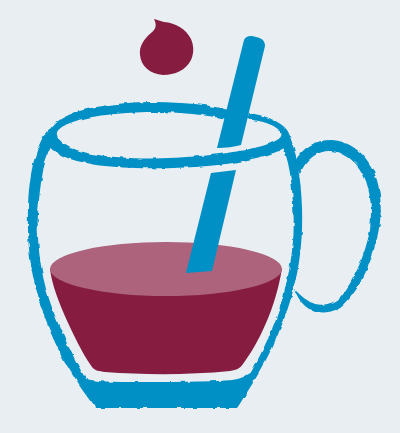
<!DOCTYPE html>
<html lang="en">
<head>
<meta charset="utf-8">
<title>Glass mug with red drink</title>
<style>
:root {
  --paper: #e8eef2;
  --blue: #0090c6;
  --wine: #861d41;
  --surface: #ac637b;
}
html, body { margin: 0; background: var(--paper); overflow: hidden; }
svg { display: block; width: 400px; height: 433px; background: var(--paper); }
.blue { fill: var(--blue); }
.wine { fill: var(--wine); }
.surface { fill: var(--surface); }
</style>
</head>
<body>
<svg viewBox="0 0 400 433" role="img" aria-label="Glass mug with a straw, a red drink and a falling drop">
  <defs>
    <filter id="brush-edge" x="-5%" y="-5%" width="110%" height="110%">
      <feTurbulence type="fractalNoise" baseFrequency="0.12" numOctaves="2" seed="4" result="grain"/>
      <feDisplacementMap in="SourceGraphic" in2="grain" scale="3.5" xChannelSelector="R" yChannelSelector="G"/>
    </filter>
  </defs>

  <path id="drop" class="wine" d="M154 19C158 20 160 21 164 22C176 23 186 29 191 39C194 46 194 53 191 60C186 70 175 75 163 75C150 74 141 66 140 55C139 46 144 39 151 33C156 29 157 25 154 19Z"/>

  <g id="drink">
    <path class="wine" d="M50 268C51 280 56 295 64 314C73 334 82 353 92 367C95 371 99 371 105 372C145 375 190 375 230 371C237 370 240 368 243 364C258 344 276 308 282 268Z"/>
    <ellipse class="surface" cx="166" cy="269" rx="116" ry="27"/>
  </g>

  <g id="mug" class="blue" filter="url(#brush-edge)">
    <path id="rim" fill-rule="evenodd" d="M47 137C49 124 64 114 91 108C120 102 150 101 180 103C201 104 217 107 229 110L227 119C205 115 180 112 155 112C120 112 88 116 70 123C60 127 56 131 57 135C59 143 72 150 92 154C120 159 160 160 200 156C235 153 266 147 277 140C282 137 283 134 279 130C273 124 262 121 247 119L249 113C268 116 281 122 287 130C289 133 291 137 290 142C286 150 268 156 243 161C205 169 145 170 105 166C76 163 55 155 48 145Z"/>
    <path id="left-wall" d="M47 131C35 147 29 175 28 207C27 240 30 270 37 292C45 326 65 369 95 407L101 384L87 381C70 352 54 318 46 289C38 258 36 228 39 201C41 177 45 155 54 142Z"/>
    <path id="right-wall" d="M289 134C297 154 301 180 302 207C303 236 300 265 293 291C284 325 266 367 237 407L231 384L249 376C266 346 279 316 286 285C293 255 295 230 293 205C292 180 289 160 281 142Z"/>
    <path id="base" d="M84 378C91 381 105 382 130 382C170 382 205 382 232 380C240 379 246 376 252 372C250 384 245 397 237 408H95C90 399 86 389 84 378Z"/>
    <path id="handle" d="M294 163C302 147 316 140 331 140C349 141 365 152 374 172C380 186 382 203 380 222C376 250 366 278 350 298C340 311 330 315 319 313C309 311 299 303 295 290C301 296 307 301 315 304C324 306 333 304 341 296C354 281 365 255 370 230C372 212 371 195 366 181C359 163 346 152 330 151C317 151 306 159 300 174Z"/>
  </g>

  <g id="straw" class="blue">
    <path d="M244 40C246 36 250 35 256 37C262 38 265 41 265 46L241 145C234 147 226 148 217 148Z"/>
    <path d="M211 173L236 170L212 271L186 273Z"/>
  </g>
</svg>
</body>
</html>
+---+
What this task involves: From the material above, print everything exactly except the pictures.

Answer to this problem:
<!DOCTYPE html>
<html lang="en">
<head>
<meta charset="utf-8">
<title>Glass mug with red drink</title>
<style>
:root {
  --paper: #e8eef2;
  --blue: #0090c6;
  --wine: #861d41;
  --surface: #ac637b;
}
html, body { margin: 0; background: var(--paper); overflow: hidden; }
svg { display: block; width: 400px; height: 433px; background: var(--paper); }
.blue { fill: var(--blue); }
.wine { fill: var(--wine); }
.surface { fill: var(--surface); }
</style>
</head>
<body>
<svg viewBox="0 0 400 433" role="img" aria-label="Glass mug with a straw, a red drink and a falling drop">
  <defs>
    <filter id="brush-edge" x="-5%" y="-5%" width="110%" height="110%">
      <feTurbulence type="fractalNoise" baseFrequency="0.12" numOctaves="2" seed="4" result="grain"/>
      <feDisplacementMap in="SourceGraphic" in2="grain" scale="3.5" xChannelSelector="R" yChannelSelector="G"/>
    </filter>
  </defs>

  <path id="drop" class="wine" d="M154 19C158 20 160 21 164 22C176 23 186 29 191 39C194 46 194 53 191 60C186 70 175 75 163 75C150 74 141 66 140 55C139 46 144 39 151 33C156 29 157 25 154 19Z"/>

  <g id="drink">
    <path class="wine" d="M50 268C51 280 56 295 64 314C73 334 82 353 92 367C95 371 99 371 105 372C145 375 190 375 230 371C237 370 240 368 243 364C258 344 276 308 282 268Z"/>
    <ellipse class="surface" cx="166" cy="269" rx="116" ry="27"/>
  </g>

  <g id="mug" class="blue" filter="url(#brush-edge)">
    <path id="rim" fill-rule="evenodd" d="M47 137C49 124 64 114 91 108C120 102 150 101 180 103C201 104 217 107 229 110L227 119C205 115 180 112 155 112C120 112 88 116 70 123C60 127 56 131 57 135C59 143 72 150 92 154C120 159 160 160 200 156C235 153 266 147 277 140C282 137 283 134 279 130C273 124 262 121 247 119L249 113C268 116 281 122 287 130C289 133 291 137 290 142C286 150 268 156 243 161C205 169 145 170 105 166C76 163 55 155 48 145Z"/>
    <path id="left-wall" d="M47 131C35 147 29 175 28 207C27 240 30 270 37 292C45 326 65 369 95 407L101 384L87 381C70 352 54 318 46 289C38 258 36 228 39 201C41 177 45 155 54 142Z"/>
    <path id="right-wall" d="M289 134C297 154 301 180 302 207C303 236 300 265 293 291C284 325 266 367 237 407L231 384L249 376C266 346 279 316 286 285C293 255 295 230 293 205C292 180 289 160 281 142Z"/>
    <path id="base" d="M84 378C91 381 105 382 130 382C170 382 205 382 232 380C240 379 246 376 252 372C250 384 245 397 237 408H95C90 399 86 389 84 378Z"/>
    <path id="handle" d="M294 163C302 147 316 140 331 140C349 141 365 152 374 172C380 186 382 203 380 222C376 250 366 278 350 298C340 311 330 315 319 313C309 311 299 303 295 290C301 296 307 301 315 304C324 306 333 304 341 296C354 281 365 255 370 230C372 212 371 195 366 181C359 163 346 152 330 151C317 151 306 159 300 174Z"/>
  </g>

  <g id="straw" class="blue">
    <path d="M244 40C246 36 250 35 256 37C262 38 265 41 265 46L241 145C234 147 226 148 217 148Z"/>
    <path d="M211 173L236 170L212 271L186 273Z"/>
  </g>
</svg>
</body>
</html>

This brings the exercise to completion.